Q: You are happiest now as MIC president?
A: Yes. (with a big smile)
Q: On Thursday, at the Central Working Committee meeting, you talked about the coming general election. How many incumbents are you thinking of replacing?
A: I can’t tell you that. We have a majority of new fellows, except for a few veterans. I’ve contested seven times. The rest are two- or three-term representatives. Palanivel has contested since 1990.
Q: Some of the state exco members have been around for long. Why is that?
A: You see, the veterans work very fast. You tell them to do something, they can get the work done through the state government. The new ones often lack certain things. But generally, all of them co-operate very well.
Q: You said you have created a new style of approach with Indians. What is that?
A: Our communication with them is direct. Take me for instance. When I switch on my handphone in the mornings, there will be over a hundred calls from people trying to communicate their needs. When I am in the car, I am busy attending to calls and handling problems faced by ordinary people.
For example, husbands running away is a common problem. If a woman is left to fend for herself, she will come to the MIC for help. These are the things that only the MIC can take to the government, can get assistance from the Welfare Department.
We also provide our own assistance. One year, I think we spend nearly RM5 million on the ordinary people.

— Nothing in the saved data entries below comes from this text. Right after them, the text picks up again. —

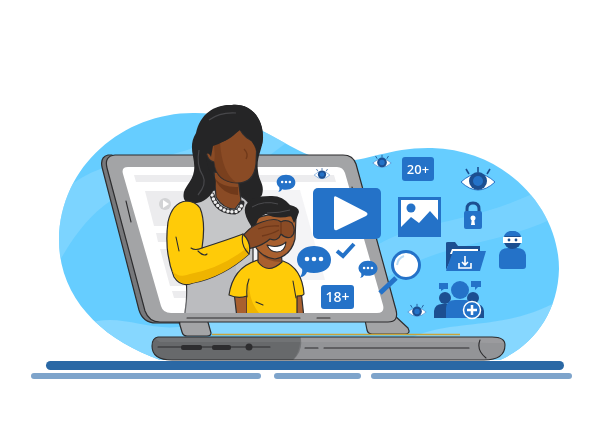
<!DOCTYPE html>
<html lang="en">
<head>
<meta charset="utf-8">
<title>Parental control online</title>
<style>
:root{--sky:#66cdff;--sky-light:#86d7ff;--blue:#2472c8;--navy:#1c4f91;--desk:#2a68a5;--desk-light:#7ea4cb;--ink:#2d2d2f;--hair:#252526;--skin:#8a4b25;--skin-dark:#70391a;--boy:#a9602f;--yellow:#ffcb08;--yellow-dark:#efb400;--vest:#c5c6c8;--shell:#a3a4a6;--shell-dark:#77787b;--panel:#ececee}
html,body{margin:0;background:#fff;overflow:hidden}
svg{display:block;width:612px;height:429px}
text{font-family:"Open Sans",Inter,sans-serif;fill:#fff;text-anchor:middle}
.outline{stroke:var(--ink);stroke-width:1.2;stroke-linejoin:round;stroke-linecap:round}
.line{fill:none;stroke:var(--ink);stroke-width:1.1;stroke-linecap:round;stroke-linejoin:round}
.blue{fill:var(--blue)}
.navy{fill:var(--navy)}
.white{fill:#fff}
.skin{fill:var(--skin)}
.boy-skin{fill:var(--boy)}
.yellow{fill:var(--yellow)}
.hair{fill:var(--hair)}
</style>
</head>
<body>
<svg viewBox="0 0 612 429" role="img" aria-label="A mother covers her son's eyes in front of a laptop with online content icons">
<defs>
<clipPath id="blob-clip"><path id="blob" d="M160 360C104 340 59 300 59 240C60 165 124 113 193 113C258 112 290 158 334 161C366 163 388 147 432 148C506 150 559 208 559 269C558 312 534 345 500 360Z"/></clipPath>
<clipPath id="screen-clip"><path d="M128 167H337Q343 167 345 173L383 305Q385 313 377 313H171Q163 313 161 306L123 174Q121 167 128 167Z"/></clipPath>
<clipPath id="people-clip"><path d="M100 90H420V313H100Z"/></clipPath>
<clipPath id="base-clip"><path d="M158 337H492Q505 337 505 345Q505 360 484 360H172Q152 360 152 346Q152 338 158 337Z"/></clipPath>
<g id="eye">
<path class="white" d="M-17 0Q0-16 17 0Q0 16-17 0Z"/>
<path d="M-17 0Q0-16 17 0Q0 16-17 0Z" fill="none" stroke="#2472c8"/>
<circle class="navy" r="9" cy="-1"/>
<circle class="blue" r="5" cy="-1"/>
<path d="M-9-8L-12-13M0-10V-15M9-8L12-13" stroke="#1c4f91" stroke-width="1.6"/>
</g>
<g id="chat">
<path class="blue" d="M0-13C10-13 17-7 17 1C17 9 10 14 0 14Q-4 14-7 13Q-9 18-14 18Q-11 14-12 10Q-17 6-17 1C-17-7-10-13 0-13Z"/>
<g class="white"><circle cx="-7" r="2.3"/><circle r="2.3"/><circle cx="7" r="2.3"/></g>
</g>
</defs>

<g id="backdrop">
<use href="#blob" fill="var(--sky)"/>
<g clip-path="url(#blob-clip)" fill="var(--sky-light)">
<path d="M50 208C90 150 150 168 200 145C235 130 265 128 290 140L270 155C210 160 150 175 120 195C90 212 75 235 60 260Z" opacity=".7"/>
<path d="M370 250C420 215 470 230 560 180V215C490 250 430 240 370 290Z" opacity=".55"/>
<path d="M85 325C120 310 150 335 190 325L250 365H85Z"/>
<path d="M400 345C440 315 500 335 560 300V365H390Z"/>
</g>
</g>

<g id="desk">
<rect x="46" y="361" width="518" height="9" rx="4.5" fill="var(--desk)"/>
<g fill="var(--desk-light)">
<rect x="31" y="373" width="230" height="6" rx="3"/>
<rect x="274" y="373" width="87" height="6" rx="3"/>
<rect x="371" y="373" width="201" height="6" rx="3"/>
</g>
</g>

<g id="laptop">
<path d="M178 318H392L409 334H184Z" fill="var(--sky-light)"/>
<g fill="var(--shell)" class="outline">
<path d="M177 315H206L211 333Q211 336 207 336H187Q183 336 182 332Z"/>
<path d="M364 315H394L408 328Q411 334 405 334H372Q368 334 367 330Z"/>
</g>
<path class="outline" d="M112 155H108Q100 157 102 167L139 310Q143 323 156 323H180L170 310Z" fill="var(--shell-dark)"/>
<path class="outline" d="M115 155H343Q353 155 356 164L396 310Q399 322 388 322H160Q149 322 145 311L107 168Q104 156 115 155Z" fill="var(--shell)"/>
<path d="M128 167H337Q343 167 345 173L383 305Q385 313 377 313H171Q163 313 161 306L123 174Q121 167 128 167Z" fill="#fff"/>
<g id="web-page" clip-path="url(#screen-clip)" fill="var(--panel)">
<path d="M134 175H334L336 182H136Z"/>
<path d="M145 191H195L205 226H154Z"/>
<path d="M156 233H200L203 242H158ZM160 249H210L221 286H170ZM172 291H220L222 298H174Z"/>
<path d="M207 190H300L325 280H230Z" opacity=".55"/>
<circle cx="165" cy="204" r="6" fill="#d2d3d5"/>
<path class="white" d="M163 200L169 204L163 208Z"/>
</g>
<path class="line" d="M126 201L131 222M352 187L357 205M187 318H300M317 318H330"/>
<g clip-path="url(#base-clip)">
<rect x="150" y="335" width="360" height="28" fill="var(--shell-dark)"/>
<path d="M302 335H510V363H290Q302 352 300 335Z" fill="#939497"/>
<path d="M150 335H510V342Q500 344 470 342H160Z" fill="var(--shell)" opacity=".5"/>
<path d="M150 335H300Q305 351 290 363H150Z" fill="#5c5d60" opacity=".55"/>
</g>
<path class="line" d="M158 337H492Q505 337 505 345Q505 360 484 360H172Q152 360 152 346Q152 338 158 337Z"/>
<path d="M212 334.5H460" stroke="#c9a43a" stroke-width="1.5"/>
<path class="line" d="M158 347H270M305 348H318M324 348H469M480 340Q476 350 486 358"/>
<g fill="var(--ink)"><rect x="181" y="345" width="21" height="5" rx="2"/><rect x="212" y="345" width="19" height="5" rx="2"/><circle cx="249" cy="347" r="3.5"/></g>
</g>

<g id="mother" clip-path="url(#people-clip)">
<path class="hair" d="M196 133C200 113 216 104 232 105C252 103 264 120 263 139C262 150 256 158 258 171C259 182 265 184 262 195C253 207 230 204 219 203C204 204 190 209 184 199C181 188 192 184 194 171C196 157 187 148 196 133Z"/>
<path class="outline" d="M186 201Q199 192 215 190L240 196Q252 201 253 218V318H184Q190 290 183 260Z" fill="var(--vest)"/>
<path d="M184 313Q190 285 185 262L214 272L236 262V313Z" fill="#aeb0b3" opacity=".45"/>
<path class="skin outline" d="M214 172L216 197Q223 209 235 209L241 201L238 176Z"/>
<path d="M215 179Q224 188 238 187V195Q222 194 215 179Z" fill="var(--skin-dark)"/>
<path d="M212 195Q217 212 235 212Q241 210 242 203" fill="none" stroke="var(--ink)" stroke-width="5" stroke-linecap="round"/>
<path d="M212 195Q217 212 235 212Q241 210 242 203" fill="none" stroke="#eee" stroke-width="3.5" stroke-dasharray="0 4" stroke-linecap="round"/>
<path class="skin outline" d="M213 143Q207 141 206 150Q207 161 214 162Q216 182 237 183Q254 183 256 164L257 142Q246 141 239 128Q230 142 213 143Z"/>
<path d="M213 143Q216 154 214 162Q216 182 237 183Q222 174 220 142Z" fill="var(--skin-dark)" opacity=".6"/>
<path class="hair" d="M196 139C198 117 213 105 232 105C254 103 266 123 262 145L256 151Q255 142 240 130Q226 142 213 146L211 157Q209 152 206 154Q207 171 215 178C218 186 211 198 201 202Q188 206 184 198C183 188 194 184 195 170C197 158 188 151 196 139Z"/>
<path d="M244 149Q249 154 246 159" fill="none" stroke="var(--skin-dark)" stroke-width="1.3"/>
<path d="M209 120Q220 112 236 113M199 150Q196 165 203 176Q207 184 198 195" fill="none" stroke="#47474a" stroke-width="1.2"/>
</g>

<g id="boy" clip-path="url(#people-clip)">
<path class="boy-skin outline" d="M234 292L237 318H252L248 287ZM292 287L294 318H304L301 290Z"/>
<path class="yellow outline" d="M258 260Q233 267 229 295Q238 299 247 296V318H297V296Q303 296 304 294Q302 268 283 261Z"/>
<path d="M247 296V313H259Q248 300 249 279Z" fill="var(--yellow-dark)"/>
<path class="line" d="M247 297Q246 286 249 279M296 298L293 281M256 302L263 305"/>
<path class="boy-skin outline" d="M258 246L258 262Q268 275 282 262L281 250Z"/>
<path d="M259 252Q267 258 281 258V262Q266 262 259 252Z" fill="var(--skin)"/>
<path class="boy-skin outline" d="M253 219Q249 234 254 244Q260 257 275 259Q291 256 295 239L296 217Q276 211 253 219Z"/>
<path class="white" d="M267 245Q278 249 286 242Q285 252 277 252Q270 252 267 245Z"/>
<path class="line" d="M267 245Q278 249 286 242Q285 252 277 252Q270 252 267 245Z"/>
<path class="hair" d="M251 226Q242 212 246 205Q251 196 270 196Q282 195 290 205Q299 207 299 212Q297 219 294 223L291 216Q277 220 266 214Q257 217 256 226Z"/>
<path d="M252 207Q264 200 278 204M267 213Q280 213 290 210" fill="none" stroke="#4b4b4e"/>
</g>

<g id="mother-arm">
<path class="skin outline" d="M242 237Q250 226 262 222Q276 217 281 222Q286 219 292 223Q297 232 291 237Q286 239 281 234Q278 242 270 239Q261 247 246 249Z"/>
<path d="M258 229Q268 225 279 226M262 236Q272 234 279 230M281 223V234" fill="none" stroke="var(--skin-dark)" stroke-width="1.3"/>
<path class="yellow outline" d="M186 201Q172 203 168 222Q164 252 174 277Q181 288 193 283Q223 277 249 254Q252 243 243 234Q227 240 202 248Q206 222 200 208Q195 201 186 201Z"/>
<path d="M172 270Q178 279 190 274Q222 268 248 247L249 254Q223 277 193 283Q178 287 172 270Z" fill="var(--yellow-dark)"/>
<path class="line" d="M202 248Q195 251 191 248M198 251Q204 257 207 254M176 237L179 251M243 234Q240 245 249 254"/>
</g>

<g id="content-icons">
<g id="video"><rect class="blue" x="313" y="188" width="68" height="51" rx="5"/><path class="white" d="M334 198Q334 195 337 197L366 212Q369 214 366 216L337 230Q334 231 334 228Z"/></g>
<use href="#chat" transform="translate(286 182) scale(.55)"/>
<use href="#chat" transform="translate(314 259)"/>
<use href="#chat" transform="translate(368 268) scale(.56)"/>
<use href="#eye" transform="translate(322 175) scale(.46)"/>
<use href="#eye" transform="translate(382 163) scale(.54)"/>
<use href="#eye" transform="translate(478 182)"/>
<use href="#eye" transform="translate(417 312) scale(.54)"/>
<path id="check" d="M337 251L343 256L354 244" fill="none" stroke="var(--blue)" stroke-width="4"/>
<rect class="blue" x="321" y="285" width="33" height="24" rx="3"/>
<text x="337.500" y="302" font-size="14" font-weight="600">18+</text>
<rect class="blue" x="402" y="157" width="32" height="24" rx="3"/>
<text x="418" y="173.500" font-size="13" font-weight="600">20+</text>
<g id="image"><rect class="blue" x="398" y="197" width="43" height="40"/><path class="white" d="M401 200H438V220L430 211L419 223L411 217L401 227Z"/><circle class="blue" cx="411" cy="208" r="4.5"/></g>
<g id="lock"><path d="M467 213V209Q467 203 473 203Q479 203 479 209V213" fill="none" stroke="var(--navy)" stroke-width="3"/><rect class="blue" x="464" y="211" width="18" height="18" rx="2"/><circle class="white" cx="473" cy="218" r="2.5"/><path class="white" d="M472 218H474L475 225H471Z"/></g>
<g id="download-folder"><path class="navy" d="M446 270V243Q446 242 448 242H455L458 246H480V253H454Z"/><path d="M452 249H478V254H450Z" fill="#fff"/><path class="blue" d="M453 251H486L480 271H446Z"/><path d="M465 256V265M462 262L465 265L468 262M459 263V268H471V263" fill="none" stroke="#fff" stroke-width="1.6"/></g>
<g id="intruder"><path class="blue" d="M499 266V255Q500 248 508 248H517Q525 248 526 255V266Q526 269 523 269H502Q499 269 499 266Z"/><circle class="navy" cx="512.500" cy="240" r="9"/><path class="white" d="M503 237H522V243H503Z"/><path class="blue" d="M504 236Q506 231 512.500 231Q519 231 521 236Z"/><g class="navy"><circle cx="509" cy="240" r="1.400"/><circle cx="516" cy="240" r="1.400"/></g></g>
<g id="search"><path d="M380 293L396 278" stroke="var(--blue)" stroke-width="5"/><circle class="white" cx="406" cy="265" r="13.500" stroke="var(--blue)" stroke-width="3"/><path d="M397 265Q398 258 404 256" fill="none" stroke="#b9dcf5" stroke-width="2"/></g>
<g id="add-people"><g class="navy"><circle cx="445" cy="298" r="6"/><circle cx="473" cy="298" r="6"/><path d="M434 318V311Q435 304 442 304H476Q483 304 484 311V318Z"/></g><g class="blue"><circle cx="460" cy="290" r="9"/><path d="M446 318V308Q447 300 455 300H465Q473 300 474 308V318Z"/><path d="M439 283H448V289H444L441 291V289H439ZM471 281H481V287H478L475 290V287H471Z"/></g><circle class="blue" cx="472" cy="310" r="8.500" stroke="#fff" stroke-width="1.500"/><path d="M467 310H477M472 305V315" stroke="#fff" stroke-width="2.500"/></g>
</g>
</svg>
</body>
</html>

And every Tuesday morning, we open our headquarters and I sit there to listen to them directly.